Here in Zone 5a, the beauty of Fall is waning.
Time for reality, and tending to winterizing before it gets too cold out there. November is the perfect time for putting the garden to bed.
- Divide and cut back perennials.
Tall grasses should be tied with twine or tape, then whacked close to ground level with hedge trimmers. You can then divide the roots if necessary.
Daylilies, like the tall grasses, should be cut back if they aren’t already. About once every three years or so, the roots can be divided with pitchforks, as demonstrated in this clip.
- Dig up and store summer tubers, such as cannas, calla lilies, and dahlias.
- Gather seeds from the beautiful annuals you had in the garden this year. Shake dried seed pods directly into small plastic bags, making sure to slip in a small piece of paper that identifies the seed before sealing. Here’s a seed catalog project I’ve finally been able to achieve!
- Once the frost has hit them, dig out annuals and throw them on the compost pile.
- Fall is the perfect time to plant new trees or shrubs. The roots will need plenty of water and will establish themselves before the ground has a chance to freeze.
- Amend your soil. Here in the Western Pennsylvania region, clay soil is pretty much the norm. Amending the garden beds by adding compost annually really helps the plants and trees that are planted in this soil perform and breathe!
- Empty hoses and shut off water from inside the house. Bring those clay crocks and other breakables inside, they
maywill break 😦
- Take a look at your bird feeder location. Make sure it’s high enough to discourage ground invaders, in a nice sunny spot so birds will enjoy the location. And make sure it’s not in the range of any domesticated animal run. Sound like experience talking here?
- Place a stick in the bird bath, so that when the water freezes, you will be able to remove the ice and refill with fresh water.
- Protect cold-sensitive plants. This could mean mulching with leaves or constructing burlap enclosures and filling with leaves.
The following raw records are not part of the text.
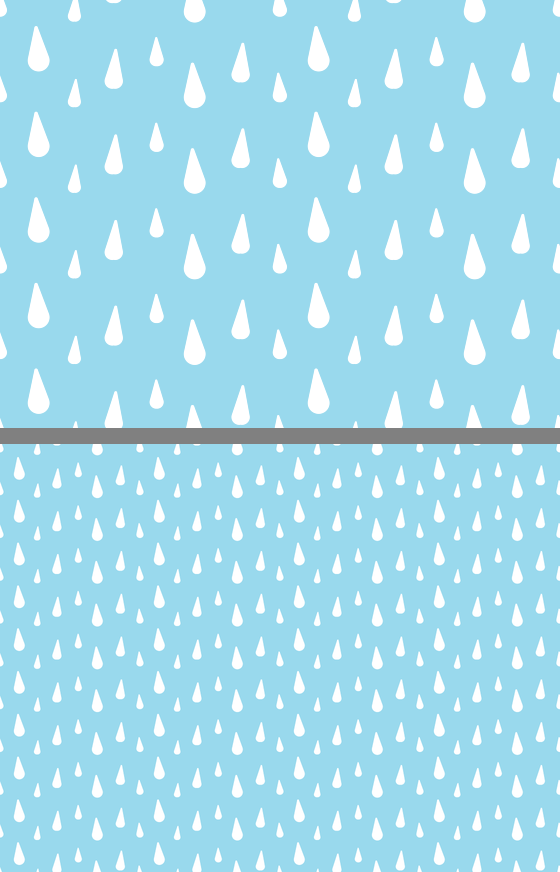
Top: one tile. Bottom: repeated 2 by 2.
Write a WebGL 2 fragment shader that draws this pattern.

```glsl
#version 300 es
precision highp float;
// Seamless rain: seven leaning white drops per cell on pale blue, 2 x 5 cells.

uniform vec2 u_resolution;
out vec4 fragColor;

const vec2 REPEATS = vec2(2.0, 5.0);
const vec2 CELL = vec2(384.0, 117.6);  // cell size in design units
const vec3 SKY = vec3(0.60, 0.85, 0.93);
const vec3 WHITE = vec3(1.0);
const float TIP_RATIO = 0.16;          // tip radius relative to the bulb

const int DROPS = 7;
// Bulb x, middle y, sideways lean of the tip
const vec3 PLACE[DROPS] = vec3[](
    vec3(53.0, 50.6, -3.5), vec3(102.0, -10.3, 2.0), vec3(156.0, 23.1, 2.7),
    vec3(214.8, 46.6, -0.5), vec3(267.0, 0.3, -3.0), vec3(330.0, 31.6, 3.0),
    vec3(383.8, -2.6, -2.2));
// Half width, height, half length of the flattened base
const vec3 SHAPE[DROPS] = vec3[](
    vec3(15.0, 62.4, 0.0), vec3(9.0, 39.0, 1.4), vec3(12.6, 55.0, 2.0),
    vec3(9.7, 40.2, 0.6), vec3(15.0, 62.6, 0.0), vec3(12.6, 54.6, 2.0),
    vec3(9.8, 40.8, 0.6));

// Offset to the nearest repeat of a point
vec2 wrapOffset(vec2 offset, vec2 period) {
    return offset - period * round(offset / period);
}

// Signed distance to the hull of two circles
float taperedCapsule(vec2 p, vec2 a, vec2 b, float radiusA, float radiusB) {
    vec2 axis = b - a;
    float len = length(axis);
    axis /= len;
    p -= a;
    vec2 q = vec2(abs(p.x * axis.y - p.y * axis.x), dot(p, axis));
    float slope = (radiusA - radiusB) / len;
    float side = sqrt(1.0 - slope * slope);
    float along = dot(q, vec2(-slope, side));
    if (along < 0.0) return length(q) - radiusA;
    if (along > side * len) return length(q - vec2(0.0, len)) - radiusB;
    return dot(q, vec2(side, slope)) - radiusA;
}

// Drop centred on its mid height; two bulbs side by side flatten the base
float dropDistance(vec2 p, float lean, vec3 shape) {
    float bulbRadius = shape.x - shape.z;
    float tipRadius = shape.x * TIP_RATIO;
    vec2 bulb = vec2(0.0, bulbRadius - 0.5 * shape.y);
    vec2 tip = vec2(lean, 0.5 * shape.y - tipRadius);
    vec2 spread = vec2(shape.z, 0.0);
    return min(taperedCapsule(p, bulb - spread, tip, bulbRadius, tipRadius),
               taperedCapsule(p, bulb + spread, tip, bulbRadius, tipRadius));
}

// Distance to the nearest drop of the repeating field
float rainDistance(vec2 p) {
    float nearest = CELL.x;
    for (int i = 0; i < DROPS; i++) {
        vec2 local = wrapOffset(p - PLACE[i].xy, CELL);
        nearest = min(nearest, dropDistance(local, PLACE[i].z, SHAPE[i]));
    }
    return nearest;
}

void main() {
    vec2 pixel = REPEATS * CELL / u_resolution;
    float edge = 0.6 * max(pixel.x, pixel.y);

    float dist = rainDistance(gl_FragCoord.xy * pixel);
    float coverage = 1.0 - smoothstep(-edge, edge, dist);
    fragColor = vec4(mix(SKY, WHITE, coverage), 1.0);
}
```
Anything to keep the plants protected, but not too warm as to encourage growth.
With minimal pain, you will have a head start on the Spring chores once Mr. Winter goes back into hibernation.
Not to rush life along, but I’m soo looking forward to Spring!